With freshman already here, and the rest of the 6,000 member Lehigh University student body converging on Bethlehem over the weekend, city officials announced Thursday that enforcement of trash and other neighborhood nuisance issues will be stepped up over the weekend.
Chief Code and Housing Office Michael Palos will personally be making the rounds in the SouthSide neighborhood around the college to ensure city ordinances are followed by the incoming student population.
“He's going to be warning students about trash and citing those where the situation isn't resolved,” Mayor John Callahan said at a press conference held at Packer and Birkel avenues, on the edge of the campus.
For the first time, due a recent city ordinance change, tenants can be fined directly for trash at their rented dwellings. Previously, only landlords were cited.
The fines which are $200 for a first offense, $500 for the second and $1,000 for the third, are deliberately high and meant to deter the behavior, Palos said, adding that citing the landlords for tenant behavior is ineffectual and unfair.
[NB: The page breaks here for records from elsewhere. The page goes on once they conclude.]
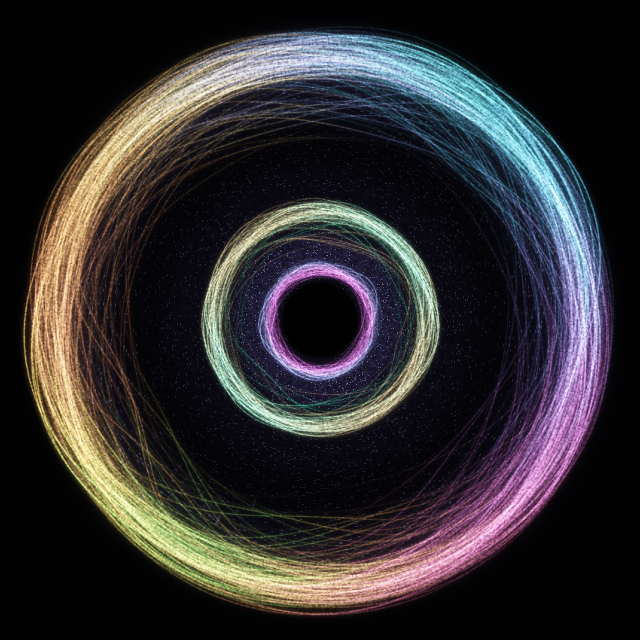
Reproduce this background procedurally as a Shadertoy shader.

```glsl
const float TAU = 6.2831853;
const float OUTER_RADIUS = 0.412;
const float MIDDLE_RADIUS = 0.167;
const float INNER_RADIUS = 0.080;
const float HOLE_RADIUS = 0.057;
const float STRAND_WIDTH = 0.0013;
const float GRAIN_SCALE = 430.0;
const vec2 DUST_CELLS = vec2(300.0, 420.0); // around, outward
const vec3 BACKGROUND = vec3(0.004, 0.004, 0.007);
const vec3 MINT = vec3(0.48, 0.92, 0.70);
const vec3 CREAM = vec3(1.0, 0.82, 0.50);
const vec3 GREEN = vec3(0.20, 0.70, 0.48);
const vec3 MAGENTA = vec3(0.85, 0.34, 0.85);
const vec3 LAVENDER = vec3(0.55, 0.60, 1.0);
const vec3 INDIGO = vec3(0.30, 0.26, 0.55);

const int SPECTRUM = 0;
const int PASTEL = 1;
const int VERDANT = 2;
const int ORCHID = 3;

// Hues of the outer ring, counter-clockwise from the right
const vec3 WHEEL[12] = vec3[12](
    vec3(0.56, 0.47, 0.95), vec3(0.28, 0.66, 0.88), vec3(0.26, 0.74, 0.80),
    vec3(0.52, 0.58, 0.98), vec3(0.95, 0.84, 0.50), vec3(0.98, 0.62, 0.28),
    vec3(0.95, 0.50, 0.32), vec3(0.95, 0.72, 0.30), vec3(0.52, 0.86, 0.32),
    vec3(0.97, 0.60, 0.34), vec3(0.95, 0.38, 0.60), vec3(0.83, 0.38, 0.82));

float hash(vec2 p) {
    vec3 q = fract(p.xyx * vec3(0.1031, 0.1030, 0.0973));
    q += dot(q, q.yzx + 33.33);
    return fract((q.x + q.y) * q.z);
}

float noise(vec2 p) {
    vec2 i = floor(p), f = fract(p);
    f = f * f * (3.0 - 2.0 * f);
    vec2 e = vec2(0.0, 1.0);
    return mix(mix(hash(i), hash(i + e.yx), f.x),
               mix(hash(i + e), hash(i + e.yy), f.x), f.y);
}

float bell(float x, float width) {
    return exp(-x * x / (width * width));
}

vec3 wheelColor(float angle) {
    float t = fract(angle / TAU) * 12.0;
    int i = int(t);
    return mix(WHEEL[i % 12], WHEEL[(i + 1) % 12], smoothstep(0.0, 1.0, fract(t)));
}

vec3 strandColor(int kind, float angle, float radius, float variation) {
    if (kind == SPECTRUM) return wheelColor(angle + (variation - 0.5) * 0.9);
    if (kind == VERDANT) return mix(GREEN, CREAM * 0.7, step(0.65, variation));
    if (kind == ORCHID) return mix(MAGENTA, LAVENDER, smoothstep(0.076, 0.092, radius));
    float cream = 0.5 - 0.4 * sin(2.0 * angle) + (variation - 0.5) * 0.7;
    return mix(MINT, CREAM, clamp(cream, 0.0, 1.0));
}

// Wavering closed orbits; polar holds angle and radius
vec3 strands(vec2 polar, float radius, float swing, int count, int kind, float seed, float pixel) {
    vec3 light = vec3(0.0);
    if (abs(polar.y - radius) > swing * 1.5 + 0.012) return light;
    float width = max(STRAND_WIDTH * (0.55 + radius), pixel * 0.6);
    for (int i = 0; i < count; i++) {
        vec2 id = vec2(float(i) + 1.0, seed);
        float a = hash(id), b = hash(id + 71.3), c = hash(id + 137.9);
        float lobes = 2.0 + floor(c * 2.4);
        float p1 = polar.x + a * TAU;
        float p2 = lobes * polar.x + b * TAU;
        float shift = swing * (0.2 + 0.4 * b);
        float wave = swing * (0.2 + 0.45 * a);
        float orbit = radius + (c - 0.5) * swing * 0.7 + shift * cos(p1) + wave * cos(p2);
        float slope = (shift * sin(p1) + wave * lobes * sin(p2)) / max(polar.y, 0.02);
        float d = (polar.y - orbit) * inversesqrt(1.0 + slope * slope);
        float line = bell(d, width) + 0.12 * bell(d, width * 4.0);
        float fade = 0.6 + 0.4 * cos(polar.x * 2.0 + c * TAU);
        light += strandColor(kind, polar.x, polar.y, b) * line * fade * (0.4 + 0.9 * c);
    }
    return light;
}

// Short glints lying along circles
float dust(vec2 polar) {
    vec2 cell = vec2(polar.x / TAU + 0.5, polar.y) * DUST_CELLS;
    vec2 id = floor(cell), f = fract(cell) - 0.5;
    float glint = smoothstep(0.80, 1.0, hash(id + 5.0));
    return glint * smoothstep(0.5, 0.1, abs(f.x)) * smoothstep(0.5, 0.1, abs(f.y));
}

void mainImage(out vec4 fragColor, in vec2 fragCoord) {
    float size = min(iResolution.x, iResolution.y);
    float pixel = 1.0 / size;
    vec2 p = (fragCoord - 0.5 * iResolution.xy) * pixel;
    vec2 polar = vec2(atan(p.y, p.x), length(p));
    float r = polar.y;

    // Outer ring with its faint inner tails and thin rim
    vec3 light = 0.62 * strands(polar, OUTER_RADIUS, 0.040, 64, SPECTRUM, 3.0, pixel);
    light += 0.24 * strands(polar, 0.362, 0.072, 42, SPECTRUM, 17.0, pixel);
    light += 0.25 * strands(polar, 0.442, 0.022, 16, SPECTRUM, 29.0, pixel);
    light += 0.28 * wheelColor(polar.x) * bell(r - OUTER_RADIUS, 0.030);

    // Middle ring
    light += 0.55 * strands(polar, MIDDLE_RADIUS, 0.018, 36, PASTEL, 41.0, pixel);
    light += 0.32 * strands(polar, 0.144, 0.028, 16, VERDANT, 53.0, pixel);
    light += 0.22 * strandColor(PASTEL, polar.x, r, 0.5) * bell(r - MIDDLE_RADIUS, 0.013);

    // Inner ring
    light += 0.50 * strands(polar, INNER_RADIUS, 0.014, 32, ORCHID, 67.0, pixel);
    light += 0.35 * strandColor(ORCHID, polar.x, r, 0.5) * bell(r - 0.082, 0.009);

    // Grain, haze and dust
    light *= 0.60 + 0.80 * noise(p * GRAIN_SCALE);
    float disc = smoothstep(HOLE_RADIUS - 0.002, HOLE_RADIUS + 0.004, r);
    float veil = 0.45 * bell(r - 0.105, 0.038) + 0.13 * bell(r - 0.20, 0.055)
               + 0.16 * bell(r - 0.365, 0.065);
    light += INDIGO * veil * disc * (0.35 + 0.6 * noise(p * GRAIN_SCALE + 90.0));
    light += vec3(0.55, 0.58, 0.80) * dust(polar) * disc * (0.08 + 1.5 * veil)
           * smoothstep(0.47, 0.42, r);

    vec3 color = BACKGROUND + 1.0 - exp(-1.25 * light * disc);
    fragColor = vec4(clamp(color, 0.0, 1.0), 1.0);
}
```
“Our hope is that when we talk to the kids, they'll comply,” Palos said. “Now knowing they'll be ... fined, we would hope word gets out.”
“Hopefully, the community will appreciate the efforts,” he added.
City ordinances have also been changed to require one trash can and one recycling can per tenant instead of per unit, Callahan said.
“More tenants means more garbage and that trash should be disposed of in a container, not bags which can tear and lead to litter scattered around the streets,” he said.
“We are taking a very proactive approach to both education and enforcement,” he added.
In addition to the code officer, the city plans to step up both police bike and foot patrols in the area, Callahan said.
Lehigh University's Dale Kochard, assistant vice president of Community and Regional Affairs at Lehich, said the college tries to educate the students to be good neighbors, and stands behind the city's efforts.
“We do inform them we will hold them accountable for their actions in the community,” Kochard said.
To help with the potential garbage problem, the university is providing dumpsters for student use at the edge of campus and encouraging them to use them, he added.
Lehigh also plans a “Hawkwatch” program, similar to a block watch, and engaging students on subjects such as how to report a crime, Kochard said.
“We plan to engage the students,” he said.
Despite the plan for increased enforcement, Callahan said he welcomes the students and hopes they will get to explore other parts of Bethlehem away from the Lehigh Campus as well.